In the following picture, it is impossible to tell if Katie is using "The Expression". Perhaps she is trying to hide it from the camera? (As before, clicking on the thumbnail will produce a pleasant surprise)
Re: the Katie Eschbacher photograph phenomenon (aka "What's the deal with your eyebrows?") (or: "An exceptionally long guestbook entry, by Katie")
You are certainly not the first to have noticed that I tend to wear a nearly identical expression in the majority of pictures. This in fact seems to be a phenomenon of national (if not international) interest. Most recently my mother and my brother have pestered me about it -- "Come on, Katie, give us 'the face'!" -- in a bout of photo-taking meant to commemorate my brother having reached a much greater height than I.

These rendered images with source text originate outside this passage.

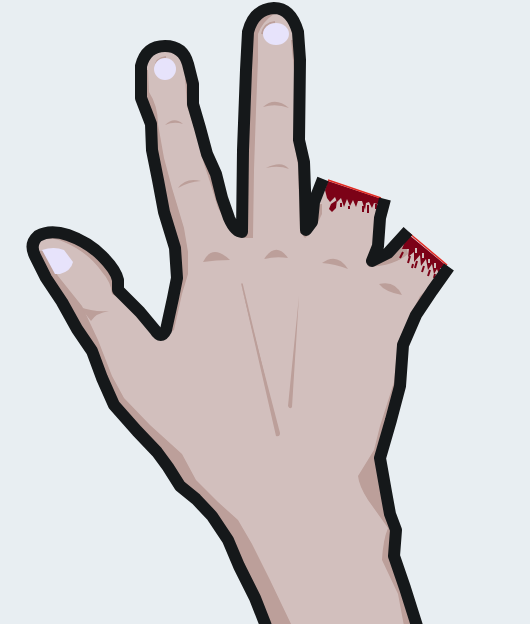
<!DOCTYPE html>
<html lang="en">
<head>
<meta charset="utf-8">
<title>Hand</title>
<style>
:root {
  --backdrop: #e8eef2;
  --skin: #d2bfbd;
  --shade: #bc9f9a;
  --ink: #15181a;
  --nail: #e7e3fb;
  --blood: #7c0217;
  --cut: #e32a22;
}
html, body { margin: 0; background: var(--backdrop); }
body { width: 530px; height: 624px; overflow: hidden; }
svg { display: block; }
.skin { fill: var(--skin); }
.shade { fill: var(--shade); }
.nail { fill: var(--nail); }
.nail-rim { fill: none; stroke: var(--shade); stroke-width: 2; }
.tendon { fill: none; stroke: var(--shade); stroke-linecap: round; }
.blood { fill: var(--blood); }
.speck { fill: none; stroke: var(--blood); stroke-width: 2; }
.cut { fill: none; stroke: var(--cut); stroke-width: 1.5; }
.outline { fill: none; stroke: var(--ink); stroke-width: 12; stroke-linejoin: round; }
</style>
</head>
<body>
<svg width="530" height="624" viewBox="0 0 530 624" role="img" aria-label="Drawn hand with a thumb, two raised fingers and two cut fingers">
  <defs>
    <path id="hand-shape" d="M266 626 L255 598 L239 566 L228 540 L212 516 L196 499 L180 486 L168 467 L157 452 L137 431 L114 405 L102 378 L92 351 L77 329 L62 302 L46 278 L35 256 Q29 244 38 236 Q50 229 68 235 Q88 242 102 256 Q116 270 118 280 L118 290 L140 312 L155 330 Q161 340 166 330 L173 298 L177 278 L175 248 L164 212 L158 180 L152 150 L151 124 L141 98 L141 66 Q146 46 165 46 Q183 46 188 64 L193 84 L193 104 L200 128 L207 154 L216 174 L222 198 L229 218 Q235 232 242 232 L243 150 L246 70 L248 32 Q254 9 274 8 Q291 8 298 32 L300 60 L299 140 L304 162 L305 190 L306 230 L312 222 L314 202 L323 182 L384 202 L380 218 L378 246 L372 261 L388 253 L398 242 L405 235 L447 270 L432 291 L416 315 L403 345 L400 386 L391 420 L380 458 L386 492 L390 514 L396 530 L394 556 L405 588 L417 626 Z"/>
    <clipPath id="hand-clip"><use href="#hand-shape"/></clipPath>
  </defs>

  <use href="#hand-shape" class="skin"/>

  <g id="shading" class="shade" clip-path="url(#hand-clip)">
    <path id="arm-shade" d="M30 250 L44 251 L58 276 L82 306 L98 340 L112 376 L124 398 L150 425 L182 454 L196 480 L218 502 L238 520 L252 544 L270 580 L292 626 L250 626 L150 470 Z"/>
    <path id="thumb-shade" d="M38 240 Q52 236 64 242 Q88 252 102 272 Q111 282 112 294 L122 300 L118 270 L80 232 Z"/>
    <path id="index-shade" d="M138 70 L148 70 L149 92 Q158 106 158 124 L164 158 L172 188 L184 228 L188 252 L188 274 L182 294 L174 330 L160 340 L174 280 L165 215 L145 120 Z"/>
    <path id="index-edge" d="M185 78 L187 106 L198 140 L204 164 L210 182 L218 208 L230 228 L212 150 L195 90 Z"/>
    <path id="middle-shade" d="M245 30 Q254 15 274 14 Q262 22 258 34 L258 60 L256 110 L254 170 L253 238 L240 238 Z"/>
    <path id="middle-edge" d="M291 40 L294 70 L294 140 L298 166 L300 230 L306 230 L306 140 L303 40 Z"/>
    <path id="ring-shade" d="M312 205 L322 204 L322 214 Q315 230 305 238 L300 232 Z"/>
    <path id="little-shade" d="M374 262 Q392 255 405 240 L408 254 Q394 266 368 267 Z"/>
    <path id="palm-edge" d="M447 270 L420 296 L408 320 L398 342 L394 382 L380 426 L374 450 L358 476 Q359 486 368 500 L388 528 Q383 540 382 560 L398 594 L404 626 L424 626 L400 556 L402 530 L388 458 L410 380 Z"/>
  </g>

  <g id="creases" class="shade">
    <path d="M165 125 Q174 116 183 124 Q174 121 165 125 Z"/>
    <path d="M178 188 Q186 177 201 181 Q188 182 178 188 Z"/>
    <path d="M263 107 Q275 96 289 108 Q276 103 263 107 Z"/>
    <path d="M266 168 Q282 160 289 169 Q279 165 266 168 Z"/>
    <path d="M80 307 Q92 312 109 311 Q96 313 91 321 Z"/>
    <path d="M203 262 Q212 243 230 260 Q216 260 203 262 Z"/>
    <path d="M264 259 Q276 241 288 258 Q276 256 264 259 Z"/>
    <path d="M322 263 Q337 252 348 269 Q335 264 322 263 Z"/>
    <path d="M379 284 Q395 280 402 295 Q385 292 379 284 Z"/>
  </g>

  <g id="tendons">
    <path class="tendon" stroke-width="1.5" d="M242 284 L278 435"/>
    <path class="shade" d="M241 283 L280 433 Q280 437 276 436 Z"/>
    <path class="shade" d="M299 296 L292 407 Q290 410 288 406 Z"/>
  </g>

  <g id="nails">
    <path class="nail-rim" d="M155 68 Q156 58 166 57 M262 34 Q264 23 275 22"/>
    <ellipse class="nail" cx="165" cy="69" rx="11" ry="11"/>
    <ellipse class="nail" cx="276" cy="34" rx="13" ry="11"/>
    <path class="nail" d="M42 250 Q54 246 64 250 L73 262 Q71 271 60 274 L55 274 Z"/>
  </g>

  <g id="ring-finger-cut">
    <path class="blood" d="M328 181 L382 199 L381 205 L374 203 L372 208 L369 202 L366 203 L365 210 L362 201 L358 201 L356 207 L353 200 L350 206 L347 199 L344 207 L341 198 L337 202 L335 197 L330 202 L327 198 L325 190 Z"/>
    <path class="blood" d="M331 204 L337 200 L336 208 L332 212 L329 209 Z"/>
    <path class="speck" d="M349 206 v3 M363 206 v6 M368 205 v8 M341 203 v4 M376 204 v5"/>
    <path class="cut" d="M328 180 L381 198"/>
  </g>

  <g id="little-finger-cut">
    <path class="blood" d="M408 234 L448 267 L440 277 L437 269 L434 274 L432 264 L428 270 L426 259 L421 266 L420 255 L414 262 L414 252 L408 257 L409 249 L402 249 Z"/>
    <path class="speck" d="M403 252 l-3 6 M410 256 l-2 7 M417 261 l-2 7 M424 266 l-2 6 M430 270 l-2 6 M435 274 l-1 4 M413 264 l-1 4"/>
    <path class="speck" style="stroke: var(--skin)" d="M416 248 v5 M423 253 v5 M429 259 v4 M435 263 v5 M441 268 v4"/>
    <path class="cut" d="M409 233 L447 265"/>
  </g>

  <g id="outline" class="outline">
    <path d="M266 626 L255 598 L239 566 L228 540 L212 516 L196 499 L180 486 L168 467 L157 452 L137 431 L114 405 L102 378 L92 351 L77 329 L62 302 L46 278 L35 256 Q29 244 38 236 Q50 229 68 235 Q88 242 102 256 Q116 270 118 280 L118 290 L140 312 L155 330 Q161 340 166 330 L173 298 L177 278 L175 248 L164 212 L158 180 L152 150 L151 124 L141 98 L141 66 Q146 46 165 46 Q183 46 188 64 L193 84 L193 104 L200 128 L207 154 L216 174 L222 198 L229 218 Q235 232 242 232 L243 150 L246 70 L248 32 Q254 9 274 8 Q291 8 298 32 L300 60 L299 140 L304 162 L305 190 L306 230 L312 222 L314 202 L323 179"/>
    <path d="M385 199 L380 218 L378 246 L372 261 L388 253 L398 242 L408 231"/>
    <path d="M449 267 L432 291 L416 315 L403 345 L400 386 L391 420 L380 458 L386 492 L390 514 L396 530 L394 556 L405 588 L417 626"/>
  </g>
</svg>
</body>
</html>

It was also noted by one Dr. William Guinee, a professor of anthropology at Westminster College. My professor of anthropology, in fact. At the beginning of the semester he admitted to the class that he was incapable of remembering the names of his students, and in an attempt to faciliate the name-learning process he broke out his digital camera and made us all sit for pictures. He then made himself a poster which he has hanging in his office with the names and images of all of his students. It seems to have helped. My picture, of course, ended up looking just like every other picture ever taken of me. As a result, I am the only student who stood out on his poster. He therefore learned my name first, even though after that first class I didn't return for two weeks.

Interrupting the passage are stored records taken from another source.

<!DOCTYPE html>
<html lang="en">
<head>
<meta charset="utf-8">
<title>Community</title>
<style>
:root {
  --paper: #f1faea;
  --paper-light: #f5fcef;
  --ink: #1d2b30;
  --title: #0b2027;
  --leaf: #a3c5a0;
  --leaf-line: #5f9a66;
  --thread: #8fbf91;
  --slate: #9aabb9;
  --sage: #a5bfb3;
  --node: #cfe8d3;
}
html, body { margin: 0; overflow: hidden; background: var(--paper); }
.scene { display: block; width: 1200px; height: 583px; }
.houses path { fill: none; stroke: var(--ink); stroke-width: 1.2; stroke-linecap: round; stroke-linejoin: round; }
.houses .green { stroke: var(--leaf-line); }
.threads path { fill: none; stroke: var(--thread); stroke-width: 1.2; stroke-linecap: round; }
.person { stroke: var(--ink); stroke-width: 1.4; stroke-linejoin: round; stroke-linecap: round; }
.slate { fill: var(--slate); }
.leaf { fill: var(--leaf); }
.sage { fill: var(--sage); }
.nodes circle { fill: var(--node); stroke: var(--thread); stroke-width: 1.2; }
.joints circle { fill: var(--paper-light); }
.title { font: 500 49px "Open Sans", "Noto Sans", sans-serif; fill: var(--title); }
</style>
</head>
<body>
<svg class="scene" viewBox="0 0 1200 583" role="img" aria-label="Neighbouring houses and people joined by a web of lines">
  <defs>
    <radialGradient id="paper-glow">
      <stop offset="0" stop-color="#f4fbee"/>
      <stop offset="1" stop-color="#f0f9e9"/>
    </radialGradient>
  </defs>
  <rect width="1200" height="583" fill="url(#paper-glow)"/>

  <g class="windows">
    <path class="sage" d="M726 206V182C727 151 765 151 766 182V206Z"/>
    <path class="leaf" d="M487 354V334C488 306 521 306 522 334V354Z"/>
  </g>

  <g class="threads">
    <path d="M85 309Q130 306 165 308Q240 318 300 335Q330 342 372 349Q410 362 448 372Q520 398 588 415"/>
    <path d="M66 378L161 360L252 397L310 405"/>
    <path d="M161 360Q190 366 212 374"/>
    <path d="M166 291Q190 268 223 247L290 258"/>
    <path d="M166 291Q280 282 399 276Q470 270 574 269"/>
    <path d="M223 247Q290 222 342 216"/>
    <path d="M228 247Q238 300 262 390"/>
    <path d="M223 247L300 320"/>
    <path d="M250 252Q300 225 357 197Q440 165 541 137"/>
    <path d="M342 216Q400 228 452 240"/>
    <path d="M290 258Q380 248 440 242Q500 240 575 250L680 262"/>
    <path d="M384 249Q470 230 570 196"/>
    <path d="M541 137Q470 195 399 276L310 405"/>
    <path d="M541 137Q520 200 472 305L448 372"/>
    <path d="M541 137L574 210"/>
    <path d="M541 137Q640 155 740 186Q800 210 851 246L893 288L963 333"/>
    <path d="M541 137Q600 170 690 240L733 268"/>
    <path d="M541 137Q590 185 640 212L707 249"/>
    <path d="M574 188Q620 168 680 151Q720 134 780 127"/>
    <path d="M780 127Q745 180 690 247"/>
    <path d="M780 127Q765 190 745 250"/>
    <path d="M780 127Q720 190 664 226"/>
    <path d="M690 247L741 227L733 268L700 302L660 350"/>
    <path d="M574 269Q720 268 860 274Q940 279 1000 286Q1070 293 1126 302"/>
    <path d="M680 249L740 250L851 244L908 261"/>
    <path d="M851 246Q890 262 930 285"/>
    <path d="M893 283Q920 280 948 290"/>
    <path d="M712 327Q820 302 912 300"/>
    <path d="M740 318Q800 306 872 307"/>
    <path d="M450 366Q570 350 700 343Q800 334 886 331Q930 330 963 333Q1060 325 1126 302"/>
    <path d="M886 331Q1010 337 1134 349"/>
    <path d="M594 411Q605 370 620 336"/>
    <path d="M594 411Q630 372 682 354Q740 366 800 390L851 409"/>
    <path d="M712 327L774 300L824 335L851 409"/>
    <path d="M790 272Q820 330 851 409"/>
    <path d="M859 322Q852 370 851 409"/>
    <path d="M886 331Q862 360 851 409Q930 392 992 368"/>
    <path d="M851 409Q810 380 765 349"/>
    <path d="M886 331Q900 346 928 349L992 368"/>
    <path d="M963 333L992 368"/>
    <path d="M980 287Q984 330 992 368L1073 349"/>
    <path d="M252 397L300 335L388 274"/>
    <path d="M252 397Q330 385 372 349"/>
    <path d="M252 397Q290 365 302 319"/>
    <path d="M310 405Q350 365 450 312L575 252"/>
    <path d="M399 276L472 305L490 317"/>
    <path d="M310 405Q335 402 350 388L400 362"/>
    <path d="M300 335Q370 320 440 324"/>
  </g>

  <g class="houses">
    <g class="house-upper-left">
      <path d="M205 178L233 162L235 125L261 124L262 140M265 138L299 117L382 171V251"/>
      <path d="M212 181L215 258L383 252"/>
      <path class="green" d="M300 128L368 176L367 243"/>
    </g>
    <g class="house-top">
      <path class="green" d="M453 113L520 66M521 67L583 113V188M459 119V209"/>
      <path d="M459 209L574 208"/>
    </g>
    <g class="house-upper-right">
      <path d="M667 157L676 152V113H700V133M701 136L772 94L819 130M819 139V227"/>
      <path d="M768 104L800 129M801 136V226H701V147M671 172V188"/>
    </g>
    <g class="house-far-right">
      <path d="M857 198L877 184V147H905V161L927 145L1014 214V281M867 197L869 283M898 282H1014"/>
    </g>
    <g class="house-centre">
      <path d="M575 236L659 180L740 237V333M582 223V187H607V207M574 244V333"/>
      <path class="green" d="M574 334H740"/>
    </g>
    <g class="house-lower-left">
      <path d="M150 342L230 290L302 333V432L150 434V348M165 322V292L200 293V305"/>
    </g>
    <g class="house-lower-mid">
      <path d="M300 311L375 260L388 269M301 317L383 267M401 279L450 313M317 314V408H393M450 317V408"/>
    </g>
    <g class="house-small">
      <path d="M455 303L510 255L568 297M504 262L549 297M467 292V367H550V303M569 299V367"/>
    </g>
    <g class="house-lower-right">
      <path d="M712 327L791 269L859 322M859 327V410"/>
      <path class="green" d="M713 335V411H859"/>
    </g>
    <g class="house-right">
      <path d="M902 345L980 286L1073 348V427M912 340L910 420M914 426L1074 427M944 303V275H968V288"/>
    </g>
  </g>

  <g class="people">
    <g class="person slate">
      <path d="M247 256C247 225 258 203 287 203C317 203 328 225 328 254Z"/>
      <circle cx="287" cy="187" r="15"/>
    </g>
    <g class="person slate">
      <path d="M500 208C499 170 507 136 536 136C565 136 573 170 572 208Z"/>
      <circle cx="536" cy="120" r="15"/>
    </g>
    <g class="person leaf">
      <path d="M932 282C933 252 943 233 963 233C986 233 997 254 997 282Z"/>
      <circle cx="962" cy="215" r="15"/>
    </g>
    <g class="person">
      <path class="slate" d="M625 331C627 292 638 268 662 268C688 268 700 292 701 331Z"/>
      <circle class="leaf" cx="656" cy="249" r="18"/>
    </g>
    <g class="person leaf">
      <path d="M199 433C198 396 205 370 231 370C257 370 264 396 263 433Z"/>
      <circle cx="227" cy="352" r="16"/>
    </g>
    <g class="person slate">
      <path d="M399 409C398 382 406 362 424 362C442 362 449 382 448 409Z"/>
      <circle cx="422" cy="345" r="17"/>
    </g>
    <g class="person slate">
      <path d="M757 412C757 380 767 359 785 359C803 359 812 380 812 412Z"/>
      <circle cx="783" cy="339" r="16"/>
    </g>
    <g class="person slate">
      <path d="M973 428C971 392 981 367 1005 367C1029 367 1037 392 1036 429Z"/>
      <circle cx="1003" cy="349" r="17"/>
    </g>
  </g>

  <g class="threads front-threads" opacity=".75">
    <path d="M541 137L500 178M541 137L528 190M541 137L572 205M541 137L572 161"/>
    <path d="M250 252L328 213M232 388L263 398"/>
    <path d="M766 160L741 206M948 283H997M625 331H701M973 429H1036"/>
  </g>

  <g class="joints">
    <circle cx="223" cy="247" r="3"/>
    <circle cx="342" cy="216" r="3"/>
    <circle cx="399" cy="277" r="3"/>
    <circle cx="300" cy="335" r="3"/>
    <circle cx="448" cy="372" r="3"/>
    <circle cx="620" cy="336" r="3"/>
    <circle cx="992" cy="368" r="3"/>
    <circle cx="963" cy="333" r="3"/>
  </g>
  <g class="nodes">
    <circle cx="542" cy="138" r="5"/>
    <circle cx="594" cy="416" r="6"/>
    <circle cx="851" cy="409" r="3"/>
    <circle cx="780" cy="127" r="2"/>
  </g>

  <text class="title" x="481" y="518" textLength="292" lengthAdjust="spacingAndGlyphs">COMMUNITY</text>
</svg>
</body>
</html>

I am frequently complimented on my drivers' license photo as well as my school ID card because those pictures, too, feature the half-turned head and raised eyebrows we have all come to be so familiar with. Even after a car accident, the police officer that was looking at my license took the time to say "This is the best license picture I've ever seen. What on earth were you doing?"
You see, when people say "Hey, I'm going to take a picture of you," I am wracked with nervous energy. It seems to manifest itself through my eyebrows. Please don't ask for any further explanation, as that is not something I am able to provide.
In spite of years of comments regarding my photos, there has yet to have been created a webpage dedicated to studying or admiring, or even simply noting, it. It should be mentioned before I end this message that not all eyebrow-observations have been positive. One such incident is that of Lish. Lish sure hates me, and according to Lish, it is entirely due to my predictable appearance in all of my photos. I did not intend harm, Lish.
This is probably thorough enough for the time being. Have a lovely afternoon, Mitch Harding.
I have scoured my archives, and these are the best possible candidates of me using "The Expression". I may indeed be using it in these photos (although not in deliberate imitation of Katie). However, the frequency of my use of "The Expression" is far less, as can be seen by perusing my full photo gallery. (Hey hey -- thumbnails can still be clicked on)
As you can see, despite my extensive collection of photographs, very few can be found that closely resemble "The Expression". I will leave it up to the viewer to decide if I actually make use of it in any of the above photographs. Interestingly, I have many photographs in which I use my eyebrows similarly, or cock my head similarly, or position my eyes similarly, or smile similarly...but Katie combines all of those things (and probably other, more subtle actions) to produce her patented look. This is a phenomenon I have not seen before, not that I can remember anyway. It is fascinating.
Will Katie ever "outgrow" her look? In twenty years, will she still use "The Expression"? Does she use it a lot outside of photographs? Will her children someday use it? Will friends pay homage to her by using it?